Paying the living wage must be at the top of the mayoral agenda if everyone who lives and works in Greater Manchester and beyond is to benefit from a growing economy, says Alec Spencer.
- In Greater Manchester, wages have fallen faster than the UK average since 2009
- Devolution and Northern Powerhouse presents a critical opportunity to catalyse change
- There is a strong moral and social argument for getting accredited – but also a growing business case
The Greater Manchester Living Wage Campaign has been consistently championing fair pay in the city region, bringing people together to tackle poverty wages and make Greater Manchester a Living Wage Zone.
However as local dynamics shift as a result of devolution, and Greater Manchester positions itself as a key player in the Northern Powerhouse with a commitment to tackle the low wage economy, we are now presented with a critical opportunity to catalyse change.
In particular, next May’s mayoral elections in Manchester and other cities provides a perfect opportunity to embed this change and make the living wage an essential tool for achieving inclusive growth.
When employers voluntarily choose to become accredited by the Living Wage Foundation, phased changes guarantee that all employees and subcontracted staff over the age of 18 are paid enough to afford a decent standard of living. Our challenge is to engage some of the biggest employers in the city – whether they be football clubs, local authorities or universities.
While many employers are currently paying their staff above the living wage, it’s imperative that we secure a firm commitment and ensure that this extends to subcontracted workers too through the Living Wage Foundation’s accreditation process.
The case for the living wage is especially clear in Greater Manchester, where wages have fallen faster than the UK average since 2009. A New Economy report revealed that the number of people paid less than the Living Wage rose from 21.7% of employees in 2013, to 24% by the end of 2015. The people most likely to be in low paid jobs work in hospitality, accommodation, retail, cleaning and residential care. In retail alone, 121,700 people are low paid.
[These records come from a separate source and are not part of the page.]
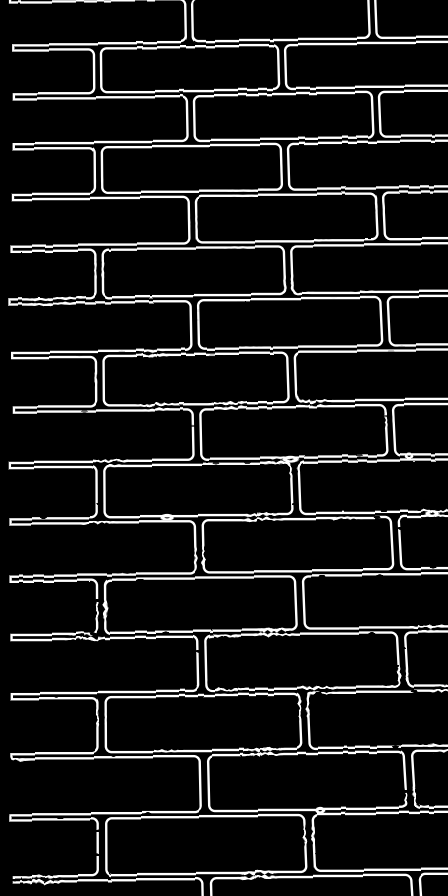
Reproduce this pattern procedurally as a Shadertoy shader.

```glsl
#define FIRST_JOINT 0.1070    // depth of the first full bed joint
#define COURSE 0.1082         // course height at that joint
#define COURSE_GROWTH 0.00104 // growth of the courses downwards
#define SLOPE 0.020           // rise of the courses to the right
#define BRICK 0.409           // brick length at the top
#define BED_GAP 0.0057        // half gap between courses
#define HEAD_GAP 0.0077       // half gap between brick ends
#define CORNER 0.0130         // corner radius
#define LINE 0.00265          // half line width
#define STAIR 0.0024          // height of the steps along the lines
#define LEFT_EDGE 0.021       // where the wall begins
#define ROUGHNESS 0.008       // wear of the lines

float hash(vec2 p) {
    p = fract(p * vec2(0.1031, 0.1137));
    p += dot(p, p.yx + 33.33);
    return fract((p.x + p.y) * p.x * 17.0);
}

// Distance to the nearest scattered feature point
float cellular(vec2 p) {
    vec2 cell = floor(p);
    float nearest = 2.0;
    for (int j = -1; j <= 1; j++)
        for (int i = -1; i <= 1; i++) {
            vec2 c = cell + vec2(i, j);
            vec2 feature = c + vec2(hash(c + 11.0), hash(c + 57.0));
            nearest = min(nearest, length(p - feature));
        }
    return nearest;
}

float roundBox(vec2 p, vec2 halfSize, float radius) {
    vec2 q = abs(p) - halfSize + radius;
    return length(max(q, 0.0)) + min(max(q.x, q.y), 0.0) - radius;
}

float snap(float v) {
    return floor(v / STAIR + 0.5) * STAIR;
}

float jointDepth(float course) {
    return FIRST_JOINT + COURSE * course + COURSE_GROWTH * course * course;
}

float courseAt(float depth) {
    float root = sqrt(COURSE * COURSE + 4.0 * COURSE_GROWTH * (depth - FIRST_JOINT));
    return (root - COURSE) / (2.0 * COURSE_GROWTH);
}

// Signed distance to the mortar outline, positive within the mortar
float mortar(vec2 p) {
    // Tilt and waver move in small steps
    vec2 waver = sin(p.yx * vec2(61.0, 47.0) + p * 9.0) + 0.6 * sin(p.yx * vec2(173.0, 139.0) + 2.0);
    waver *= 0.0006;
    float course = courseAt(p.y + snap(SLOPE * (p.x - 0.026) + waver.y));
    float row = floor(course);
    float height = COURSE + 2.0 * COURSE_GROWTH * course;

    // Bricks widen downwards; alternate rows shift by half
    float t = p.y * 0.5;
    float brickLength = BRICK + 0.036 * t + 0.023 * t * t;
    float start = 0.012 - 0.018 * t * t + snap(waver.x);
    float along = (p.x - start) / brickLength + 0.5 * mod(row + 1.0, 2.0);
    float column = max(floor(along), 0.0);
    vec2 local = vec2((along - column - 0.5) * brickLength, (course - row - 0.5) * height);
    if (column < 0.5) local.x = max(local.x, 0.0);

    vec2 gap = vec2(HEAD_GAP + 0.002 * t, BED_GAP);
    float brick = roundBox(local, 0.5 * vec2(brickLength, height) - gap, CORNER);

    // Joints close with a ragged cap at the left
    float cap = LEFT_EDGE + 0.012 * hash(vec2(floor(course + 0.5) + 20.0, 4.0));
    return min(brick, p.x - cap);
}

// Small open rings near the lower joints
float flecks(vec2 p) {
    float d = 1.0;
    for (int i = 0; i < 5; i++) {
        vec2 seed = vec2(float(i) * 7.0 + 2.0, 31.0);
        float x = hash(seed);
        float y = jointDepth(8.0 + floor(8.0 * hash(seed + 5.0))) - SLOPE * x;
        vec2 q = p - vec2(x, y + 0.008 * (hash(seed + 9.0) - 0.5));
        q.x *= 0.4 + 0.5 * hash(seed + 13.0);
        d = min(d, abs(length(q) - 0.005));
    }
    return d;
}

void mainImage(out vec4 fragColor, in vec2 fragCoord) {
    float pixel = 1.0 / iResolution.x;
    vec2 p = vec2(fragCoord.x, iResolution.y - fragCoord.y) * pixel;
    float d = mortar(p);

    // Rough patches, stronger towards the bottom
    float patches = 1.0 - smoothstep(0.12, 0.26, cellular(p * vec2(5.0, 9.0)));
    float wear = patches * smoothstep(0.3, 1.1, p.y);
    d += ROUGHNESS * wear * (cellular(p * 70.0) - 0.45);

    // Outline with a few breaks
    float ink = clamp((LINE - abs(d)) / pixel + 0.5, 0.0, 1.0);
    float breaks = 1.0 - smoothstep(0.05, 0.07, cellular(p * vec2(8.0, 20.0) + 40.0));
    ink *= 1.0 - breaks * smoothstep(0.6, 1.2, p.y);

    float speck = clamp((LINE - flecks(p)) / pixel + 0.5, 0.0, 1.0);
    fragColor = vec4(vec3(max(ink, speck)), 1.0);
}
```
Despite this context, campaigners for the living wage in Greater Manchester have achieved something remarkable. The number of employers which have become accredited with the Living Wage Foundation has risen rapidly over the past three years, and of the 231 current accredited employers based in the North West, 134 of those are headquartered in Greater Manchester (as of early September 2016).
Neither have Living Wage accredited employers been concentrated in any one sector. Private, public and third sector employers alike have all gained accreditation, including employers in traditionally low paid industries like retail, cleaning, hospitality and care.
It is vital that we recognise the different kinds of challenges that each sector can face. For small employers in high value sectors accreditation may support market differentiation and other positive outcomes with little change in working practice required.
For larger employers in lower value sectors, a sustained effort may be needed to achieve the changes that are necessary to become a responsible employer.
In every sector, however, employers and anchor institutions which have committed to paying a fair wage should be proud of the leadership they are showing. With every new employer who gets accredited, we move one step closer towards being a city region that includes everyone in the benefits of prosperity.
There is a strong moral and social argument for getting accredited as a living wage employer, but there is also growing evidence that a business case can be made in every sector, even those that are traditionally low paid.
Employers must be supported to recognise the intuitive, strategic case for paying the living wage. Paying a wage that supports a decent standard of living is not just the responsible thing to do. There are clear business, social and economic benefits.
For business the benefits include: enhanced reputation with regard to customers, clients and employees; greater market differentiation; higher productivity; and the reduced recruitment costs that accreditation can bring. These benefits are particularly pronounced in Greater Manchester, where low pay is more common and where low paid people change jobs more often than higher paid people, with implications for recruitment costs.
So the evidence is clear. Through the living wage we can include more people in the benefits of prosperity. It’s time to proactively challenge key employers to take the practical step of registering for accreditation with the Living Wage Foundation.
- The GM Living Wage Campaign and the GM Chamber of Commerce are hosting a networking event on the 31st October in Manchester to mark the start of Living Wage week. Please click here to register your place. Tickets are free.